Over 2,300 lovers of Japanese animation, video games, cartoons, manga and just plain dressing-up in costume, gathered for the second annual Egypt Animé/Game convention on 7 February at downtown Cairo’s Greek Campus.
The stage hosted a professional cosplay group flown in from Japan, as well as karaoke performances of animé theme songs. There was also a band that performed rock cover versions in Arabic and Japanese, which the crowd sang along lyric-for-lyric.
Egyptians came disguised as their favourite characters from Bleach, Hunter X, Naruto, League of Legends, One Piece, Attack on Titan, and Full Metal Alchemist. Niqabs mixed with Pokemon, abeyas mixed with Batman costumes.
Most importantly, said Ahmed Shamy, one of the event’s main organisers, the convention offered fans of Animé, who sometimes face opposition from peers and parents for watching cartoons, a community to gather, interact, and feel welcome.
“There’s a lot of parents that don’t agree with their kids watching ‘cartoons’”, said Aya Amro Galal, a teacher from Alexandria. “They insist that their kids should have other things to do besides wasting their time.”
For Sara Raghet and her three siblings, convincing their parents to let them attend was an uphill battle “We fought to come here,” Sara said, who was dressed as the Two Face villain from Batman.
Adding: “Animé gives us purpose to have dreams. Most Egyptians don’t like it. They make fun of us, they say it’s for kids. But we don’t care. We find people like us here.”
Though their pastime of watching animé has been derided as “immature”, many of the attendees said their love of the genre came from its mature themes and deep story lines.
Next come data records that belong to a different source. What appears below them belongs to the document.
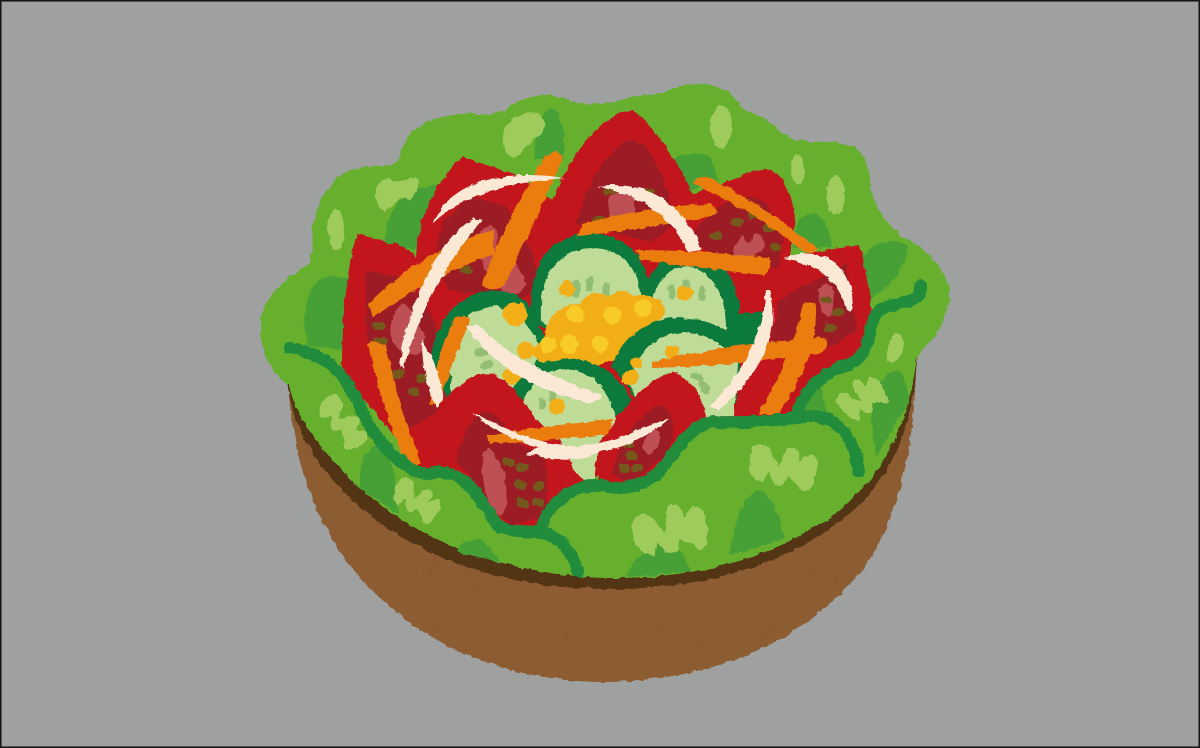
<!DOCTYPE html>
<html lang="en">
<head>
<meta charset="utf-8">
<title>Salad bowl</title>
<style>
:root {
  --backdrop: #9fa1a0; --frame: #111;
  --wood: #8d5b30; --rim: #533418;
  --leaf: #66b02f; --leaf-shade: #46a036; --leaf-light: #9fcb5c; --leaf-edge: #218c3c;
  --tomato: #c3181f; --tomato-flesh: #9c1c25; --tomato-shine: #bd4f55; --tomato-seed: #75591f;
  --peel: #0d7a3c; --cucumber: #bedb98; --cucumber-seed: #93bd74;
  --corn: #f2ae18; --corn-light: #f8cb28;
  --carrot: #ea7d10; --onion: #fbe9d6;
}
html, body { margin: 0; height: 100%; overflow: hidden; background: var(--backdrop); }
svg { display: block; width: 1200px; height: 748px; }
.backdrop { fill: var(--backdrop); stroke: var(--frame); stroke-width: 1.5; }
.wood { fill: var(--wood); }
.rim { fill: var(--rim); }
.leaf { fill: var(--leaf); }
.leaf-shade { fill: var(--leaf-shade); }
.leaf-light { fill: var(--leaf-light); }
.leaf-edge { fill: none; stroke: var(--leaf-edge); stroke-width: 12; stroke-linecap: round; stroke-linejoin: round; }
.tomato { fill: var(--tomato); }
.flesh { fill: var(--tomato-flesh); }
.shine { fill: var(--tomato-shine); }
.seeds { fill: none; stroke: var(--tomato-seed); stroke-width: 8; stroke-linecap: round; }
.peel { fill: var(--peel); }
.cucumber { fill: var(--cucumber); }
.cucumber-seeds { fill: none; stroke: var(--cucumber-seed); stroke-width: 7; stroke-linecap: round; }
.corn { fill: var(--corn); }
.corn-light { fill: var(--corn-light); }
.carrot { fill: var(--carrot); }
.onion { fill: var(--onion); }
</style>
</head>
<body>
<svg viewBox="0 0 1200 748" role="img" aria-label="Green salad with tomato, cucumber, corn, carrot and onion in a wooden bowl">
  <defs>
    <filter id="crayon" x="-2%" y="-2%" width="104%" height="104%">
      <feTurbulence type="fractalNoise" baseFrequency="0.12" numOctaves="2" seed="4" result="noise"/>
      <feDisplacementMap in="SourceGraphic" in2="noise" scale="5" xChannelSelector="R" yChannelSelector="G"/>
    </filter>
    <filter id="grain" x="0" y="0" width="100%" height="100%">
      <feTurbulence type="fractalNoise" baseFrequency="0.035 0.05" numOctaves="3" seed="9"/>
      <feColorMatrix values="0 0 0 0 0.25  0 0 0 0 0.15  0 0 0 0 0.05  0.7 0 0 0 -0.24"/>
      <feComposite in2="SourceGraphic" operator="in"/>
    </filter>
    <path id="bowl-shape" d="M288 382C292 450 308 508 346 560C406 640 500 682 604 682C716 681 806 640 862 570C900 520 916 440 916 358Z"/>
    <path id="leaf-shape" d="M289 384C274 376 262 358 260 332C259 304 276 284 306 266C318 254 308 232 318 208C328 182 346 164 380 166C394 168 400 160 402 150C408 128 432 116 462 114C480 113 496 118 508 108C526 94 552 90 576 102C606 108 634 94 662 94C684 78 726 82 738 102C744 116 764 112 776 128C788 142 804 142 830 142C852 142 866 150 868 172C872 206 882 218 902 236C932 252 950 276 950 298C946 326 932 342 917 354C910 420 886 470 842 508C780 556 706 578 610 578C500 574 416 540 356 484C316 446 294 412 289 384Z"/>
    <g id="leaf-glint"><path d="M-30 -12Q-22 -22 -12 -12L-5 2L2 -16Q14 -22 14 -6L24 -14Q36 -8 28 14Q22 26 14 14L6 8L2 16Q-8 20 -12 6L-18 16Q-34 12 -30 -12Z"/></g>
  </defs>

  <rect class="backdrop" x=".8" y=".8" width="1198.4" height="746.4"/>

  <g filter="url(#crayon)">
    <g id="bowl">
      <use href="#bowl-shape" class="wood"/>
      <use href="#bowl-shape" filter="url(#grain)" opacity=".5"/>
      <path class="rim" d="M287 380C292 424 312 462 352 500C420 562 510 590 614 589C716 588 798 560 856 508C896 470 914 420 917 358L880 350L330 370Z"/>
    </g>

    <g id="back-lettuce">
      <use href="#leaf-shape" class="leaf"/>
      <g class="leaf-shade">
        <path d="M308 346C300 304 310 276 334 276L352 280L344 350Z"/>
        <path d="M384 246Q388 196 420 188L446 184L424 250Z"/>
        <path d="M534 160Q536 108 554 108Q566 120 564 160Z"/>
        <path d="M668 164Q684 148 710 156L718 182L690 190Z"/>
        <path d="M794 248Q790 218 814 212Q830 222 832 248Z"/>
        <path d="M862 256Q884 232 908 246Q902 282 868 300Z"/>
      </g>
      <g class="leaf-light">
        <path d="M504 142C502 120 520 110 538 114C550 120 546 136 534 138C530 146 524 142 522 154C512 162 504 154 504 142Z"/>
        <path d="M711 122Q714 104 724 106Q734 112 731 132Q728 152 719 149Q710 142 711 122Z"/>
        <ellipse cx="798" cy="170" rx="7" ry="15"/>
        <ellipse cx="836" cy="195" rx="9" ry="20"/>
        <ellipse cx="336" cy="230" rx="8" ry="21"/>
        <path d="M376 188Q386 172 394 182L416 178Q422 190 410 200L400 198L386 212Q374 206 376 188Z"/>
      </g>
    </g>

    <g id="back-tomatoes">
      <path class="tomato" d="M342 372C342 320 346 270 357 234L404 246L416 258Q418 200 462 157L514 174Q538 190 552 200Q582 130 622 111Q634 108 644 120Q676 154 692 194L732 180Q756 168 772 170Q790 180 795 218L790 256L860 245Q870 290 873 322L862 352Q820 372 800 410L700 430L500 520L420 466L364 400Z"/>
      <g class="flesh">
        <path d="M366 270L404 278Q440 310 438 350L440 410L406 430Q372 380 366 330Z"/>
        <path d="M444 222L470 196L506 206Q536 250 540 286L520 300L448 290Q428 250 444 222Z"/>
        <path d="M576 224Q592 166 624 142Q638 136 648 150Q666 176 676 224L650 242Z"/>
        <path d="M690 236Q716 200 752 196Q772 202 784 240L778 268L720 262Z"/>
        <path d="M778 300L846 264Q854 300 856 330Q830 350 800 358L770 348Z"/>
      </g>
      <g class="shine">
        <path d="M392 320Q402 288 414 318L424 330Q426 350 416 356L402 352Q386 340 392 320Z"/>
        <path d="M480 232Q494 216 498 236L496 252Q516 254 526 284L512 300L490 280Q476 256 480 232Z"/>
        <path d="M608 200Q620 186 634 194L636 216L610 220Z"/>
        <path d="M734 246L742 236L748 244L756 234Q768 238 762 252L752 256L744 266Q730 262 734 246Z"/>
        <path d="M818 290Q828 276 834 292L832 316Q820 320 818 290Z"/>
      </g>
      <path class="seeds" d="M376 326h5M378 341h5M396 374h4M412 392h4M420 378h4M462 244h4M470 258h3M464 270h4M596 220h5M608 191h4M648 192h2M735 222h4M752 215h4M766 228h4M774 247h4M714 236h4M825 300h3M836 312h3M828 328h4"/>
    </g>

    <g id="cucumbers">
      <path class="peel" d="M644 290Q654 252 694 254Q738 262 740 314L772 310L766 356L640 350Z"/>
      <path class="cucumber" d="M650 312Q656 268 688 266Q728 276 726 336L650 334Z"/>
      <path class="peel" d="M532 322C526 266 548 234 592 233C636 236 656 270 650 318L600 350Z"/>
      <path class="cucumber" d="M541 322C538 272 560 248 594 248C630 250 646 280 639 320L590 344Z"/>
      <path class="peel" d="M430 364Q436 306 484 291Q514 288 530 306L550 346L540 392L450 404Z"/>
      <path class="cucumber" d="M452 394Q440 312 496 306Q528 314 540 350L530 378L500 392Z"/>
      <path class="cucumber-seeds" d="M576 284v10M590 280v8M606 286v8M672 288v8M686 282v6M702 290v8M482 338l8 4M478 352h6M484 366l6-2"/>
    </g>

    <g id="corn">
      <path class="corn" d="M528 352Q548 340 546 326Q556 304 580 304Q590 288 608 296Q622 286 634 296Q656 290 664 308Q664 324 648 326Q632 340 622 358L590 368L540 362Z"/>
      <g class="corn">
        <circle cx="567" cy="289" r="8"/><circle cx="515" cy="314" r="12"/><circle cx="685" cy="293" r="8"/><circle cx="526" cy="350" r="9"/><circle cx="512" cy="375" r="9"/>
      </g>
      <g class="corn-light">
        <circle cx="575" cy="314" r="9"/><circle cx="612" cy="315" r="9"/><circle cx="643" cy="308" r="9"/><circle cx="548" cy="345" r="8"/><circle cx="570" cy="344" r="9"/><circle cx="600" cy="344" r="8"/>
      </g>
    </g>

    <g id="front-cucumbers">
      <path class="peel" d="M612 366Q626 322 680 317Q724 320 742 348L736 404L640 404Z"/>
      <path class="cucumber" d="M630 386Q636 338 682 332Q722 336 738 364L734 416L700 418L640 404Z"/>
      <path class="peel" d="M510 394Q526 360 570 358Q616 364 632 402L600 430L530 430Z"/>
      <path class="cucumber" d="M520 410Q532 370 568 369Q606 374 616 420L598 444L594 482Q582 484 574 470L560 440L524 430Z"/>
      <path class="cucumber-seeds" d="M668 376v4M694 376l6 2M702 384l4 6M552 392v6M568 388v6M542 402v4"/>
      <g class="corn"><circle cx="557" cy="406" r="8"/><circle cx="630" cy="378" r="8"/><circle cx="672" cy="352" r="7"/><circle cx="637" cy="363" r="6"/></g>
    </g>

    <g id="front-tomatoes">
      <path class="tomato" d="M414 470Q426 420 454 390Q478 370 494 374Q514 384 530 412L568 452L576 490L544 530L500 528Z"/>
      <path class="flesh" d="M456 460Q464 424 484 410Q500 414 512 438L544 458Q552 490 544 516L510 526Z"/>
      <path class="shine" d="M482 462Q484 442 494 452L504 472Q508 490 506 508Q500 522 492 508Q482 490 482 462Z"/>
      <path class="seeds" d="M506 462h5M520 467h4M518 484l5 2M538 486h3M520 502l5 2M536 502l4 1"/>
      <path class="tomato" d="M598 484Q602 440 632 400Q656 374 676 372Q698 384 706 416L690 450L640 490Z"/>
      <path class="flesh" d="M612 474Q622 430 654 406Q668 402 674 424L668 452L630 484Z"/>
      <path class="shine" d="M642 448Q648 426 660 432Q662 446 650 456Z"/>
      <path class="seeds" d="M626 444h4M630 456h4M622 468h4M636 468h3"/>
      <path class="tomato" d="M736 408Q744 376 790 358L816 372L796 416L738 420Z"/>
    </g>

    <g id="carrots" class="carrot">
      <path d="M546 156Q556 148 564 156Q540 210 504 286Q490 294 482 284Q504 220 546 156Z"/>
      <path d="M368 304Q424 248 494 230L494 254Q436 274 372 318Z"/>
      <path d="M368 344Q376 338 386 346Q398 404 422 464L406 464Q382 410 368 344Z"/>
      <path d="M454 318Q464 312 470 320Q452 366 438 406L429 404Q436 356 454 318Z"/>
      <path d="M582 224Q646 206 712 204Q720 212 712 216Q640 230 578 236Z"/>
      <path d="M692 184Q700 174 710 178Q770 208 818 250Q812 256 802 250Q752 210 692 184Z"/>
      <path d="M636 250Q700 250 768 258Q774 268 764 275Q700 268 640 260Z"/>
      <path d="M804 304Q812 298 816 306Q818 360 778 414L758 414Q790 362 804 304Z"/>
      <path d="M652 362Q736 342 824 338Q832 346 820 353Q740 366 652 368Z"/>
      <path d="M488 436Q550 424 612 420L608 434Q546 442 490 444Z"/>
    </g>

    <g id="onion" class="onion">
      <path d="M434 220C456 176 512 170 566 178C512 182 466 192 434 222Z"/>
      <path d="M482 220C442 268 418 316 403 370L400 366C406 306 440 238 474 218Z"/>
      <path d="M422 340C436 360 440 380 444 400L436 408C426 386 422 364 422 340Z"/>
      <path d="M466 326Q478 322 486 332C514 360 556 378 602 396Q598 404 584 402C528 386 490 364 466 326Z"/>
      <path d="M596 186C650 180 684 204 702 250L688 252C672 216 640 196 596 186Z"/>
      <path d="M784 258C820 244 858 264 852 312L846 310C840 280 816 264 784 258Z"/>
      <path d="M770 290C782 330 762 374 718 410L710 406C746 370 762 334 766 290Z"/>
      <path d="M472 412C508 430 536 444 576 446C614 444 640 428 670 418C650 436 624 448 600 452C580 464 556 460 526 454L538 447C514 440 488 428 472 412Z"/>
    </g>

    <g id="front-lettuce">
      <path class="leaf" d="M289 346C320 350 340 366 354 390C370 430 398 462 424 472C470 466 480 500 498 526C516 534 530 526 542 526C554 494 580 484 600 486C624 486 640 486 660 470C680 446 692 424 716 422L792 416C806 390 820 374 850 364C874 350 862 318 890 306L922 286L917 354C910 420 886 470 842 508C780 556 706 578 610 578C500 574 416 540 356 484C316 446 294 412 289 384Z"/>
      <g class="leaf-shade">
        <path d="M360 488Q358 448 380 446Q398 462 398 514Z"/>
        <path d="M456 552Q466 534 486 542L500 562Z"/>
        <path d="M626 577Q640 548 660 542Q686 548 690 572Z"/>
        <path d="M730 556Q738 496 758 490Q776 496 784 538Z"/>
        <path d="M798 410Q808 384 822 388L826 414Z"/>
        <path d="M870 410Q884 364 902 372L910 400L876 458Z"/>
      </g>
      <g class="leaf-light">
        <use href="#leaf-glint" transform="translate(343 422) rotate(48) scale(.95 .8)"/>
        <use href="#leaf-glint" transform="translate(417 500) rotate(30) scale(.8 .85)"/>
        <use href="#leaf-glint" transform="translate(670 530) rotate(-14) scale(1.2 1.35)"/>
        <use href="#leaf-glint" transform="translate(783 466) rotate(6) scale(1.1 1.15)"/>
        <use href="#leaf-glint" transform="translate(862 398) rotate(-38) scale(.75 1)"/>
        <ellipse cx="895" cy="348" rx="8" ry="15" transform="rotate(20 895 348)"/>
      </g>
      <g class="leaf-edge">
        <path d="M290 348C328 354 344 374 358 402C374 442 400 466 424 474C464 462 480 500 498 526C520 540 560 514 578 572"/>
        <path d="M542 526C552 496 580 484 602 486C630 492 648 484 662 468C684 442 690 424 714 422C760 424 790 418 816 416C842 420 854 440 859 472"/>
        <path d="M798 410C806 386 826 372 850 364C878 350 864 316 884 308C904 300 922 304 921 285"/>
      </g>
    </g>
  </g>
</svg>
</body>
</html>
Heba Tallad Waleed, a third-year business student said: “The story is unexpected. It’s not for kids. You can’t predict what is going to happen. I feel like it has some purpose. Japanese culture embraces all different cultures. They do not fight with other cultures. It’s classy. It’s a very elegant culture.”
Still, many parents from a generation not quite familiar with the genre of Japanese animé chaperoned their children to the convention and were happily surprised, such as Navine Lahetta, a mother-of-two who came with her children and nephews. “I said to my daughter, I don’t support her decision, but I will attend the show with you,” she commented.
Lahetta expected a “child’s game and not a real life festival”, and added with a smile “obviously I will make the convention next year”.
Shamy emphasised part of the success of the event was the attitude of inclusion for all attendees, mentioning last year the organisers threatened to throw out some people who made fun of a performer wearing a hijab.
“There aren’t a lot of otakus [the Japanese term for animé fanatic] so this is really special to us. We gather only once a year,” he added. “We can’t find people who relate to or find similar interests in normal social circles. We can’t find people as dedicated as us”.
Amro Massaly, a pharmacy student, added he had been waiting for an animé convention since he had started watching animé. “I wanted to go to Japan for the one reason of going to a con, but it came to me here in Egypt. This is the best thing to happen in my life,” he said.